Rwanda deploys humanoid robots to fight COVID-19

Rwanda recently deployed five state-of-the-art humanoid robots to aid in its efforts against the coronavirus.

According to The Telegraph, the robots, named Mwiza, Ikizere, Akazuba, Urumuri and Ngabo, were unveiled at a public ceremony in May 2020.

They were reportedly designed to limit the exposure healthcare workers get to virus cases, according to Rwandan Minister of Health Dr Daniel Ngamije. Officials said that the robots could deliver food and medication and screen the temperatures of 50 to 150 people per minute.

They are also able to screen people to see if they are wearing masks or not. If not, they can warn people they need to wear one.

State-of-the-art humanoid robots deployed in Rwanda

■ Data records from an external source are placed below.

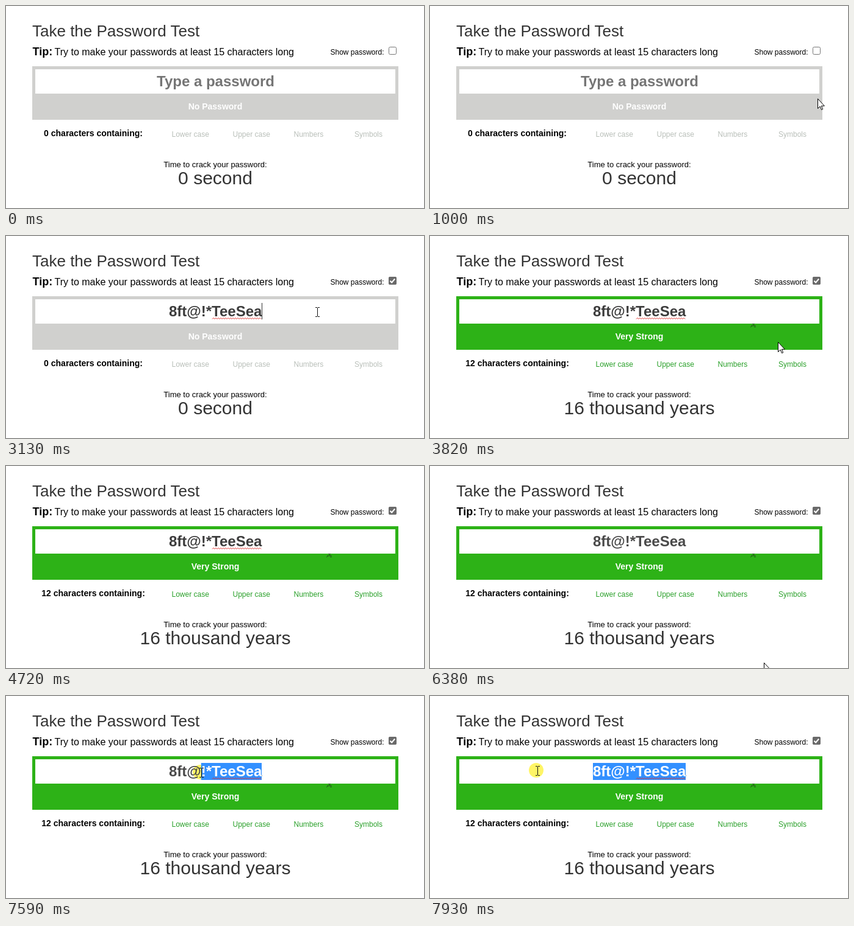
An HTML page that plays this animation: 685 by 332 pixels, repeating every 8000 ms.

```html
<!DOCTYPE html>
<html lang="en">
<head>
<meta charset="utf-8">
<title>Password test</title>
<style>
html, body { margin: 0; width: 100%; height: 100%; overflow: hidden; background: #fff; }
svg { display: block; width: 685px; height: 332px; font-family: "Liberation Sans", Arial, sans-serif; }
.b { font-weight: bold; }
.mid { text-anchor: middle; }
.s12 { font-size: 12px; }
.s14 { font-size: 14px; }
.s24 { font-size: 24px; }
.s30 { font-size: 30px; }
</style>
</head>
<body>
<svg viewBox="0 0 685 332">
  <defs><clipPath id="clip"><rect id="clipBox" y="110" height="28"/></clipPath></defs>

  <text x="43" y="50" font-size="26" fill="#333">Take the Password Test</text>
  <text x="43.5" y="81" font-size="18" class="b">Tip:</text>
  <text x="79.5" y="81" font-size="16">Try to make your passwords at least 15 characters long</text>
  <text x="531.5" y="80" class="s12">Show password:</text>
  <rect x="627.5" y="67.5" width="12" height="12" rx="2" fill="#fff" stroke="#767676"/>
  <g id="check">
    <rect x="627" y="67" width="13" height="13" rx="2" fill="#6a6a6a"/>
    <path d="M629.5 73.7l2.7 2.8 5-6" fill="none" stroke="#fff" stroke-width="2"/>
  </g>

  <rect id="bar" x="43" y="99" width="600" height="88"/>
  <rect x="48" y="104" width="590" height="40" fill="#fff"/>
  <text id="strength" x="343" y="170" class="b mid s14" fill="#fff"></text>
  <text id="count" x="143" y="214" class="b mid s14"></text>
  <g id="kinds" class="s12">
    <text x="271.5" y="215">Lower case</text>
    <text x="371.5" y="215">Upper case</text>
    <text x="471.5" y="215">Numbers</text>
    <text x="571" y="215">Symbols</text>
  </g>
  <text x="343" y="265" font-size="13" class="mid">Time to crack your password:</text>
  <text id="crack" x="343" y="293" class="mid s30" fill="#333"></text>

  <path id="specks" d="M528 144.5h4M529.5 144l2 4M526 147.5h8M525 150l4-3M531 149.5h3" fill="none" stroke="#1d3a18" opacity=".7"/>

  <text id="hint" x="343.5" y="132" class="b mid s24" fill="#757575">Type a password</text>
  <circle id="press" r="12" fill="#fff566"/>
  <g id="entry" class="b s24">
    <text id="pass" x="267" y="132">8ft@!*TeeSea</text>
    <rect id="sel" y="110" height="28" fill="#3390ff"/>
    <text x="267" y="132" fill="#fff" clip-path="url(#clip)">8ft@!*TeeSea</text>
    <path id="wave" fill="none" stroke="#e0302c"/>
  </g>
  <rect id="caret" y="110" width="1" height="27" fill="#333"/>

  <g id="cursor">
    <path id="arrow" d="M.5.5V16.5L4.2 13 6.6 18.5 8.7 17.6 6.4 12.2H11.4Z" fill="#fff" stroke="#000"/>
    <path id="beam" d="M.5-7V7M-3-7.5H0M1-7.5H4M-3 7.5H0M1 7.5H4" fill="none" stroke="#111"/>
  </g>
</svg>
<script>
const LOOP = 8000, STEP = 68, BLINK = 530;
const PASTE = 3070, RATED = 3270, BLUR = 6040, DRAG = 7250;
const END = 419; // right edge of the typed text

const $ = id => document.getElementById(id);
const show = (id, on) => { $(id).style.display = on ? "" : "none"; };
const put = (id, attrs) => { for (const k in attrs) $(id).setAttribute(k, attrs[k]); };

const linear = k => k;
const smooth = k => k * k * (3 - 2 * k);

// pointer strokes: curves from one point to another, pulled towards "via"
const STROKES = [
  { t0: 530, t1: 1270, from: [649, 318], via: [628, 130], to: [637, 78], ease: linear },
  { t0: 1670, t1: 2070, from: [637, 78], via: [604, 66], to: [510, 125], ease: linear },
  { t0: RATED, t1: 4030, from: [510, 125], via: [540, 78], to: [603, 258], ease: linear },
  { t0: 4100, t1: 4450, from: [603, 258], via: [615, 300], to: [628, 336], ease: linear },
  { t0: 6380, t1: 6910, from: [547, 323], via: [475, 183], to: [463, 130], ease: linear },
  { t0: DRAG, t1: 7930, from: [463, 130], via: [320, 126], to: [176, 123], ease: smooth }
];

function pointer(t) {
  const m = STROKES.filter(s => s.t0 <= t).pop() || STROKES[0];
  const done = Math.floor(Math.max(0, t - m.t0) / STEP) * STEP;
  const k = m.ease(t >= m.t1 ? 1 : done / (m.t1 - m.t0));
  const q = 1 - k;
  return [0, 1].map(i => Math.round(q * q * m.from[i] + 2 * q * k * m.via[i] + k * k * m.to[i]));
}

const mix = (from, to, k) => `rgb(${from.map((v, i) => Math.round(v + (to[i] - v) * k))})`;

const pass = $("pass");
const edges = [...pass.textContent].map((c, i) => pass.getStartPositionOfChar(i).x).concat(END);

// character edge closest to the pointer
function nearestEdge(x) {
  return edges.reduce((best, e) => Math.abs(e - x) < Math.abs(best - x) ? e : best);
}

put("wave", { d: "M338 136.5" + "l2-2l2 2".repeat(20) });

function draw(t) {
  const [x, y] = pointer(t);
  const inField = y >= 104 && y <= 146 && x < 638;
  const pasted = t >= PASTE, rated = t >= RATED, dragging = t >= DRAG;

  show("cursor", t >= STROKES[0].t0);
  put("cursor", { transform: `translate(${x} ${y})` });
  show("arrow", !inField);
  show("beam", inField);
  show("press", dragging || (t >= 2340 && t < 2470));
  put("press", { cx: x - 2, cy: y - 1 });

  show("check", t >= 1410);
  show("hint", !pasted);
  show("entry", pasted);
  show("wave", t < BLUR || t >= DRAG + STEP);
  put("pass", { fill: t < BLUR ? "#3c3c3c" : "#4a4a4a" });

  const left = dragging ? nearestEdge(x) : END;
  for (const id of ["sel", "clipBox"]) put(id, { x: left, width: END - left });

  const focus = pasted ? PASTE + 60 : 2400;
  show("caret", t >= focus && t < BLUR && Math.floor((t - focus) / BLINK) % 2 === 0);
  put("caret", { x: pasted ? END : 343 });

  const k = rated ? Math.min(1, (Math.floor((t - RATED) / STEP) + 1) / 6) : 0;
  put("bar", { fill: mix([208, 208, 206], [45, 178, 23], k) });
  put("kinds", { fill: mix([185, 191, 185], [42, 160, 42], k) });
  $("strength").textContent = rated ? "Very Strong" : "No Password";
  $("count").textContent = `${rated ? 12 : 0} characters containing:`;
  $("crack").textContent = rated ? "16 thousand years" : "0 second";
  show("specks", t >= 3726);
}

const start = performance.now();
function tick() {
  draw((performance.now() - start) % LOOP);
  requestAnimationFrame(tick);
}
tick();
</script>
</body>
</html>
```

It's said that the robots were developed by Zora Bots, a Belgium company and are the result of joint efforts by the Rwandan Ministry of ICT and Innovation and the United Nations Development Programme (UNDP). 

"The infectious nature of COVID-19 calls for technological innovations to tackle the pandemic. This is why Rwanda has introduced robots and drones among other high-tech initiatives to enhance efficiency in the fight," ICT and Innovation Minister Paula Ingabire said.

UNDP representative Stephen Rodriques said the project marks the "beginning of a great collaboration […] that's part of a broader partnership" with the East African country. 

While it will reportedly take staff at the ministry of health about a month to be trained how to operate them, they are looking at more robots to aid in the fight against the pandemic.

"We need additional robots for other duties like disinfection in public space, and we are working to get them," Ngamije said during the launch. 

Recent statistics

Rwanda, a major innovation and technology hub in Africa, has recorded 308 coronavirus cases so far, with zero deaths and 209 recoveries, according to official figures. To date, more than 52 300 tests have been carried out in the country of over 12 million.